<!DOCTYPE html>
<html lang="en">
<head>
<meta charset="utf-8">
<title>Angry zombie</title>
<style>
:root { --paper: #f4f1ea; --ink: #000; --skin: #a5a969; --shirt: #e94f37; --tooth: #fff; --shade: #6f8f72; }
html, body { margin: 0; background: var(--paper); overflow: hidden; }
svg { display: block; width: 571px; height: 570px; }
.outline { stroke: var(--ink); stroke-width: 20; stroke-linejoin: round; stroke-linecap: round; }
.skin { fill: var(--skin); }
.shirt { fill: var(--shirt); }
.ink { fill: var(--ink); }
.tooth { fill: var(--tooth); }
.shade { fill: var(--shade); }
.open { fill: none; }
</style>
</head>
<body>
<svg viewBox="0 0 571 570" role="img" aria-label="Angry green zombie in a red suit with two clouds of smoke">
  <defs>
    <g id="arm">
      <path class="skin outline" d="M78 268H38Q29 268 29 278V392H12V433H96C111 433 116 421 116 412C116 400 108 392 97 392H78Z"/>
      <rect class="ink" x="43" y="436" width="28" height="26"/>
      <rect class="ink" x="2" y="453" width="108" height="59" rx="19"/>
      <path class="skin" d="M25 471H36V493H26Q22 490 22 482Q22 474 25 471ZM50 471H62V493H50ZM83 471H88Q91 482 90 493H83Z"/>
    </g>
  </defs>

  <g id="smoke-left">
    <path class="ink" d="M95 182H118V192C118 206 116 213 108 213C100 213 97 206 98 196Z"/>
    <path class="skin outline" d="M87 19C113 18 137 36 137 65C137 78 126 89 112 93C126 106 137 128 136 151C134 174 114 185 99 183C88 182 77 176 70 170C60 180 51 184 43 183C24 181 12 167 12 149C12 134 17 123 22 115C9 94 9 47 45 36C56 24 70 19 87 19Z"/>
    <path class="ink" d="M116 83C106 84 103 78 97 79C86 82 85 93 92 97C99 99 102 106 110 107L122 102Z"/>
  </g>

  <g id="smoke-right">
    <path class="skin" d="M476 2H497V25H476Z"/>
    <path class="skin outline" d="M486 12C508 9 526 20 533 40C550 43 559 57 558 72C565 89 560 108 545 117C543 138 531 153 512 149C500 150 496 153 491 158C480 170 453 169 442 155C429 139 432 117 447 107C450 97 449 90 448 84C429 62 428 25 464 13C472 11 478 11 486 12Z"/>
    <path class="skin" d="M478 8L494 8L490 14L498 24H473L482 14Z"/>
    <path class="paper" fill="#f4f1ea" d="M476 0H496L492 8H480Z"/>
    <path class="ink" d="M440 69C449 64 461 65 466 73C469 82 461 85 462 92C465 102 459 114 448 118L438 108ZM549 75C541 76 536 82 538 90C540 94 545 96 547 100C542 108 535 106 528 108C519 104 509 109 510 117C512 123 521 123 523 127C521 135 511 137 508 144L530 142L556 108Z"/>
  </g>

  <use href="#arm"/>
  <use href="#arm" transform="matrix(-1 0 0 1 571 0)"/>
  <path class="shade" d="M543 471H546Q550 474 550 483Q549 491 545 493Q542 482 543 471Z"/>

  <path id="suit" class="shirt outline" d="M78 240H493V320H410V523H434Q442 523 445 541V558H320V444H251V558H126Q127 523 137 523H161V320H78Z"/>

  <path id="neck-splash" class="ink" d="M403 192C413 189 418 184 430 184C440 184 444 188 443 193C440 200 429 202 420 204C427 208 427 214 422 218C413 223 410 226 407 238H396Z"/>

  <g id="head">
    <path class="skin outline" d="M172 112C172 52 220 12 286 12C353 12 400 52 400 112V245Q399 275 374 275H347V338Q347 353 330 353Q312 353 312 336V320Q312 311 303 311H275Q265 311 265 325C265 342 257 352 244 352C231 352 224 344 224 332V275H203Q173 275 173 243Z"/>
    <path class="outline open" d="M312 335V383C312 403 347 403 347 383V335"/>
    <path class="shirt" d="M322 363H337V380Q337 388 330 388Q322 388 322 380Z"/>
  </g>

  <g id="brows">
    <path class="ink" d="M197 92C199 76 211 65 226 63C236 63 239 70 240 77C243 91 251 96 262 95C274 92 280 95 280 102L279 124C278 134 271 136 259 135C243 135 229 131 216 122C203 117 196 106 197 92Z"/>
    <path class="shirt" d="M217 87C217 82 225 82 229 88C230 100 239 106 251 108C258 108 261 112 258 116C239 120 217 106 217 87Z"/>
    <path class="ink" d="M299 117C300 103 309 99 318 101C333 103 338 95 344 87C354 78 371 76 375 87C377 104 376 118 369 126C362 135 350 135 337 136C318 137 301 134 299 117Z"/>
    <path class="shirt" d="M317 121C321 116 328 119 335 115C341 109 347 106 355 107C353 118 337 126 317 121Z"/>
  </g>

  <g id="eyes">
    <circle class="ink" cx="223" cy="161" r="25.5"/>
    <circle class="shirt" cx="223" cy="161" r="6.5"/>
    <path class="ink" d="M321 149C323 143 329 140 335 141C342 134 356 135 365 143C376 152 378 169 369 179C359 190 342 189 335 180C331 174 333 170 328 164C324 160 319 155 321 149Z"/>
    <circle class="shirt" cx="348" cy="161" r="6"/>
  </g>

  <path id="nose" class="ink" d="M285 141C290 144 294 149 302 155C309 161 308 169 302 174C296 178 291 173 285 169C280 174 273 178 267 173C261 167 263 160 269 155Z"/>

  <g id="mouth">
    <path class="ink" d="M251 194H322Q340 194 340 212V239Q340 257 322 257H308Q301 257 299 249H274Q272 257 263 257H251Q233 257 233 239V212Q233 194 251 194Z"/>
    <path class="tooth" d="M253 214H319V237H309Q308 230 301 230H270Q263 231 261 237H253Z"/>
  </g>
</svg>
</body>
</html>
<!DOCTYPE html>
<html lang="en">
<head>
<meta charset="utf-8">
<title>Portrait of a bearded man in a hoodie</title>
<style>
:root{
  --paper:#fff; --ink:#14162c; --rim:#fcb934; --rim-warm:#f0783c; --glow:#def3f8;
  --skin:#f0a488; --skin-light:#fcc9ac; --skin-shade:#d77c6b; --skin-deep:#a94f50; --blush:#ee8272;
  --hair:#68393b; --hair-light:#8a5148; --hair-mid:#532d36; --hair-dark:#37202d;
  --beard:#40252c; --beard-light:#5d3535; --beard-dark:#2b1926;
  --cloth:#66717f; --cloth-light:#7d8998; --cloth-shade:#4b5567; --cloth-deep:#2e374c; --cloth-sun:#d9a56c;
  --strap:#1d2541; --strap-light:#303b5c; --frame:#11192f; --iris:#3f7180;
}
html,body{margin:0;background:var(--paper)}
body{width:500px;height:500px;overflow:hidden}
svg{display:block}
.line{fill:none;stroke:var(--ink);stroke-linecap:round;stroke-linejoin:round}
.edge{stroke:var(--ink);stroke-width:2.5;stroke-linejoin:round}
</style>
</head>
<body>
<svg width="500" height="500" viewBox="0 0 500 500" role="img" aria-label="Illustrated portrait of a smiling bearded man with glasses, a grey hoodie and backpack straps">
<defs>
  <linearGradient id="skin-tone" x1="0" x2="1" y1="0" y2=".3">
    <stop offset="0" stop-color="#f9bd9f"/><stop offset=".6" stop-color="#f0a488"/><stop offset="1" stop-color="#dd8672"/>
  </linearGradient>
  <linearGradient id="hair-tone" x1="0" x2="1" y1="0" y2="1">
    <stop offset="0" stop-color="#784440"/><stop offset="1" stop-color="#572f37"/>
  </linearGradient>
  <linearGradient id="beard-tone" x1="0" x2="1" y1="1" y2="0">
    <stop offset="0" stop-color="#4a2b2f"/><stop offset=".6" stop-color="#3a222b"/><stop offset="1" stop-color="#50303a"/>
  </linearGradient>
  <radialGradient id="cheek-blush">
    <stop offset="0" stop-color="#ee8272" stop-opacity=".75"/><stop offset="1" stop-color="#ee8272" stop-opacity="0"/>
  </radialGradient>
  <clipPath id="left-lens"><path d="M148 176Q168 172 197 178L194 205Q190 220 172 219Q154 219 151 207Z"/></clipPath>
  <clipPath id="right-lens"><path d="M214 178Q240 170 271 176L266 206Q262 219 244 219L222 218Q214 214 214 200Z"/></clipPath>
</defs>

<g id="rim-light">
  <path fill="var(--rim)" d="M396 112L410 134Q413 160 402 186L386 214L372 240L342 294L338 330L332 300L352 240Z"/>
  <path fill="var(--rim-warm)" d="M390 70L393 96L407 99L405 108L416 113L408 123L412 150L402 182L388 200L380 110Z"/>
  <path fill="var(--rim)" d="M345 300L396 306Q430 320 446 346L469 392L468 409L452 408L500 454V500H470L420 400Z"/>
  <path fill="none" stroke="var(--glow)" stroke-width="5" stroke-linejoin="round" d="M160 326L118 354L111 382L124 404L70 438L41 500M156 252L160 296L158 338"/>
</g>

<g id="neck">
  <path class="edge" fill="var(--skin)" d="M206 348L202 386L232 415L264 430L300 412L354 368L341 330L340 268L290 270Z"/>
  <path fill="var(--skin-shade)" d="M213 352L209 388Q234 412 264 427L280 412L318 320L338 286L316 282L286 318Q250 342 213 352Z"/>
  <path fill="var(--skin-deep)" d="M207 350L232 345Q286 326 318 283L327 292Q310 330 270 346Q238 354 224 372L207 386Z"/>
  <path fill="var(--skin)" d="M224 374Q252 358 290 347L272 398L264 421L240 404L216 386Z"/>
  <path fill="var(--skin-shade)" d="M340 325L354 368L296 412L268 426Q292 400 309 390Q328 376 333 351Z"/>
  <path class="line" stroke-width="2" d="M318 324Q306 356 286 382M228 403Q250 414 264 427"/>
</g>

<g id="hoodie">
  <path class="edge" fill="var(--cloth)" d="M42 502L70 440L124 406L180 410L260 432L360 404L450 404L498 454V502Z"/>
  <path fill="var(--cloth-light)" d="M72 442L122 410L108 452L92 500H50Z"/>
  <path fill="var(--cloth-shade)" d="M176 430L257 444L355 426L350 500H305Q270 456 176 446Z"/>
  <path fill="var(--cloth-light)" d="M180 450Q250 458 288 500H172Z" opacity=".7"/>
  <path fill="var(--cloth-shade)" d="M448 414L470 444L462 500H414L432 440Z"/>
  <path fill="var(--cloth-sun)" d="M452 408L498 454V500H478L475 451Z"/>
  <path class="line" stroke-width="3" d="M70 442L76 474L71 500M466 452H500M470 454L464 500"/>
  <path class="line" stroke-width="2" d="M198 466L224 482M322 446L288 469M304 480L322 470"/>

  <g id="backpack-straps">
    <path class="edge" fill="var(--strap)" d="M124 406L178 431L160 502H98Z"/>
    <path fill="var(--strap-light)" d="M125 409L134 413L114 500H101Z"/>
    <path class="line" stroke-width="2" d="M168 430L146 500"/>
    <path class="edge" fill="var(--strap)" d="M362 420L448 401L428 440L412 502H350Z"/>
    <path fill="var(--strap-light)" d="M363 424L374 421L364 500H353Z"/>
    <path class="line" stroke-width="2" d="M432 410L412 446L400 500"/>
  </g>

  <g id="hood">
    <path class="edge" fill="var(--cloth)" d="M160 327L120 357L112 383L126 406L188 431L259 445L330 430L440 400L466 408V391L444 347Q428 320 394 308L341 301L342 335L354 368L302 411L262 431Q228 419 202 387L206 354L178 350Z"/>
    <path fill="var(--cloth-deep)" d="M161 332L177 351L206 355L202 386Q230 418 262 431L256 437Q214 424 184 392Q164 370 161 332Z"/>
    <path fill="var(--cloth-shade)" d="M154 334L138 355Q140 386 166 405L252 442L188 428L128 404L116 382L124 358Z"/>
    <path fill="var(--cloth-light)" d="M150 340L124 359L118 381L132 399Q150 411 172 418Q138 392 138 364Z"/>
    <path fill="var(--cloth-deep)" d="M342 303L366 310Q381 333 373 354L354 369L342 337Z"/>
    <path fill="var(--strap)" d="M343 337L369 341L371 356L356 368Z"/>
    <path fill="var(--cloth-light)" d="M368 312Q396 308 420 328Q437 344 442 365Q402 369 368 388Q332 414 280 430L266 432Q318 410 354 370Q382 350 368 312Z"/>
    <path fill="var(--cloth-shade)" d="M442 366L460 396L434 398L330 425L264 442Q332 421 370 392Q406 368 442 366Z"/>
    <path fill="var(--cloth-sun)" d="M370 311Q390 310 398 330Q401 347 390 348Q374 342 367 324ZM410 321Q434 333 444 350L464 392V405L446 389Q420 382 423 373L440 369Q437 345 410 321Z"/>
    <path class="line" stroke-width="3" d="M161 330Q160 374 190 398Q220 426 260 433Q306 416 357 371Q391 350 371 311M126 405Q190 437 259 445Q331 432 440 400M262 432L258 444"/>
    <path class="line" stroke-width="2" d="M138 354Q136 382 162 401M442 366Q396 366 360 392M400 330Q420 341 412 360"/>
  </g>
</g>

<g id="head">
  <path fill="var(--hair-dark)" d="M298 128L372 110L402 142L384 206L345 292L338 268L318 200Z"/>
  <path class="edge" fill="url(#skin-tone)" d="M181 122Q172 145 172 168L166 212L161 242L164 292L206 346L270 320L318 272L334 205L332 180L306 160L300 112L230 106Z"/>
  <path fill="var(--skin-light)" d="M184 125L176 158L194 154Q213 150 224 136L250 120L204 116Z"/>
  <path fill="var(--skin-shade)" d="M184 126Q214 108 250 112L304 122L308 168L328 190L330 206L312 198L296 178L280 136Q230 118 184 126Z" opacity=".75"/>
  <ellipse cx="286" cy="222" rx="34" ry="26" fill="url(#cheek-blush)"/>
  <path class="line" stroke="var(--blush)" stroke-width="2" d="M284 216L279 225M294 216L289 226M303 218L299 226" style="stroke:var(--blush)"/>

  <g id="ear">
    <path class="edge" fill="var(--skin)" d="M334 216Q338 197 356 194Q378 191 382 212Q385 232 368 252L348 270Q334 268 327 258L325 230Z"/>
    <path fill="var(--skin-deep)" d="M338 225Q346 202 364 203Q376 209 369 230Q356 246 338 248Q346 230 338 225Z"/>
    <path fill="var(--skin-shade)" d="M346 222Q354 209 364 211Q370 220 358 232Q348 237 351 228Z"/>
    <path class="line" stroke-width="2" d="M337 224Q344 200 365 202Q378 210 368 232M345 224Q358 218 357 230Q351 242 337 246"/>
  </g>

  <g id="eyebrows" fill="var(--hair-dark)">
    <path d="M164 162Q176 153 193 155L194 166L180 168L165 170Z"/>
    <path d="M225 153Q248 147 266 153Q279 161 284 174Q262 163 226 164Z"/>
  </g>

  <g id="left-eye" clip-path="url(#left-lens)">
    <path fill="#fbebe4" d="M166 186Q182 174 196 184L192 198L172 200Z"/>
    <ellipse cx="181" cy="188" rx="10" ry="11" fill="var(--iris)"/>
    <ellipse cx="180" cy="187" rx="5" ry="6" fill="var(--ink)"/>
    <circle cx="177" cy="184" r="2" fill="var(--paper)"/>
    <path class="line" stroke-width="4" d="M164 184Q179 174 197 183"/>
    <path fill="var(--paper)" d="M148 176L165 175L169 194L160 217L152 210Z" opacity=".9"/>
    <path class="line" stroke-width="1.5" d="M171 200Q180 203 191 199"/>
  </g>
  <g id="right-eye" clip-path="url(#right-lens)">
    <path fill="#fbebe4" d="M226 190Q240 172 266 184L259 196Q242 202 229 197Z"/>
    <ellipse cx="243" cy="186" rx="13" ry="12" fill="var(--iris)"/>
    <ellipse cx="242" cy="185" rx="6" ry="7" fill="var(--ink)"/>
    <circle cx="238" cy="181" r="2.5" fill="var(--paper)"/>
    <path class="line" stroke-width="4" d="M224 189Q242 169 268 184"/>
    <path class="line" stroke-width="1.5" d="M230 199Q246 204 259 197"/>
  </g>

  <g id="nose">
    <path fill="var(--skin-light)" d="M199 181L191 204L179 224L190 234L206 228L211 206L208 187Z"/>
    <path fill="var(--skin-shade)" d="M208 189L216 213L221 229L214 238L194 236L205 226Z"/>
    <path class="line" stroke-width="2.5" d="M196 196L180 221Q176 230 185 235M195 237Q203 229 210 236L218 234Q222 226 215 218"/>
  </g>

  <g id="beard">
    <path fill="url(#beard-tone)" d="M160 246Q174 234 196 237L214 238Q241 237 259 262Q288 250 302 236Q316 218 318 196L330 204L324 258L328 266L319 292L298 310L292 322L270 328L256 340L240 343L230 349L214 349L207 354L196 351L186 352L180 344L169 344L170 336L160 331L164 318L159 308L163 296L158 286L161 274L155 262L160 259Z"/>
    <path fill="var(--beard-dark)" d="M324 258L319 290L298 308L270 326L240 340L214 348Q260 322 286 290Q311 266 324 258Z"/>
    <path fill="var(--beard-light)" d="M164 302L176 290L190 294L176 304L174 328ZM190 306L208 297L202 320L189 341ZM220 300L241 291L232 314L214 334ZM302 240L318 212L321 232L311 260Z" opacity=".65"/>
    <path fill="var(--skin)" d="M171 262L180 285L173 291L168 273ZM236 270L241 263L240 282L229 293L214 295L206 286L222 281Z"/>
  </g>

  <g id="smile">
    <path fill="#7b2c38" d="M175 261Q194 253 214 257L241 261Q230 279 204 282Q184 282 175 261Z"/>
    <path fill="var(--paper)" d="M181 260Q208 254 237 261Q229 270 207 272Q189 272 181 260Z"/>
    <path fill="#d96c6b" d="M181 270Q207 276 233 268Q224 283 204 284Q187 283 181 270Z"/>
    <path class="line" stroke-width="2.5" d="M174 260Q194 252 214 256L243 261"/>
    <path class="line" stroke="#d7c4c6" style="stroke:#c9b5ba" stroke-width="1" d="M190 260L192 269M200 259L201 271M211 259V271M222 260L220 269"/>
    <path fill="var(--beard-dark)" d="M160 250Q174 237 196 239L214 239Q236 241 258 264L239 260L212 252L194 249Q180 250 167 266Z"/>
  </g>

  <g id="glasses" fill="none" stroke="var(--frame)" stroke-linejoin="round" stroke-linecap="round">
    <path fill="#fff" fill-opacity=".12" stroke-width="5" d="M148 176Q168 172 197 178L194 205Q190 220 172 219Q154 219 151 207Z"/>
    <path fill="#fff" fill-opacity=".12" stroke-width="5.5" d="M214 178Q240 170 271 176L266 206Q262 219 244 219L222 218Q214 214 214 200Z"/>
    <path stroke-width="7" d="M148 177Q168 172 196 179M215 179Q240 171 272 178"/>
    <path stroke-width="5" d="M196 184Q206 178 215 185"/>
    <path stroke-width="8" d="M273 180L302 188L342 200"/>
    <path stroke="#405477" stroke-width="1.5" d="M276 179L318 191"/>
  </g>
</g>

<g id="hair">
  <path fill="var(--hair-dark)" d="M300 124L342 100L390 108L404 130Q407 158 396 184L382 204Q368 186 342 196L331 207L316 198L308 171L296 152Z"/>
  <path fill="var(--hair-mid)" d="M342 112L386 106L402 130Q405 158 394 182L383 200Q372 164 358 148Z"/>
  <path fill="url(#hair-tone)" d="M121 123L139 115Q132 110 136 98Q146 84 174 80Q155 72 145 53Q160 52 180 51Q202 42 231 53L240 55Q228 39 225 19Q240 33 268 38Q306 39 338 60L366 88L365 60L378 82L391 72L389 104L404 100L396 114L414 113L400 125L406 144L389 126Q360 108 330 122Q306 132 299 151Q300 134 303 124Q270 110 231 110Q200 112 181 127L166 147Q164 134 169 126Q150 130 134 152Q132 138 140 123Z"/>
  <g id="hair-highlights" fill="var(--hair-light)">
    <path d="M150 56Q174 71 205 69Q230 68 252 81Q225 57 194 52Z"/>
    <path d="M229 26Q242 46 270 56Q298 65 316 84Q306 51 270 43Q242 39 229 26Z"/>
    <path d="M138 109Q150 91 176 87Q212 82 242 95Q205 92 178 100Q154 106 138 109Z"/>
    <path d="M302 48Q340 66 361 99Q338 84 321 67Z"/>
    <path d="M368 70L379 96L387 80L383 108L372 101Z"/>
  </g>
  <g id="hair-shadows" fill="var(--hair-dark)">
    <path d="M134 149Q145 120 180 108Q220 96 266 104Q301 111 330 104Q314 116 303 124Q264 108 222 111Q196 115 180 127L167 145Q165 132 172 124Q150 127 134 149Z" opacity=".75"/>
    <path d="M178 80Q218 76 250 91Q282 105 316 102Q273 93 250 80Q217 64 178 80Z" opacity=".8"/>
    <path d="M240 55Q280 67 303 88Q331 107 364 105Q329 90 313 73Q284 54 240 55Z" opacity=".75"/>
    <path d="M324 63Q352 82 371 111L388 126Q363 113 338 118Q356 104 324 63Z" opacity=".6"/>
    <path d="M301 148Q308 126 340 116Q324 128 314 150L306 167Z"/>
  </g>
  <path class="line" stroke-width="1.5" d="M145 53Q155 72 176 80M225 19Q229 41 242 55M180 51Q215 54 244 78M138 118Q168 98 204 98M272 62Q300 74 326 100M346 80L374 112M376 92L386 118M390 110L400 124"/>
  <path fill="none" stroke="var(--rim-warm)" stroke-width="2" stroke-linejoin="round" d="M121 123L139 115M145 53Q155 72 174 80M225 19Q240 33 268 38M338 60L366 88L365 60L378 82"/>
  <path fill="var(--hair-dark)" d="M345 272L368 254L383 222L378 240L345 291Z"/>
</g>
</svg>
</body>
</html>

#### Work order
Lines that contain the string "offset" should be copied from the material above.

#### Response below
    <stop offset="0" stop-color="#f9bd9f"/><stop offset=".6" stop-color="#f0a488"/><stop offset="1" stop-color="#dd8672"/>
    <stop offset="0" stop-color="#784440"/><stop offset="1" stop-color="#572f37"/>
    <stop offset="0" stop-color="#4a2b2f"/><stop offset=".6" stop-color="#3a222b"/><stop offset="1" stop-color="#50303a"/>
    <stop offset="0" stop-color="#ee8272" stop-opacity=".75"/><stop offset="1" stop-color="#ee8272" stop-opacity="0"/>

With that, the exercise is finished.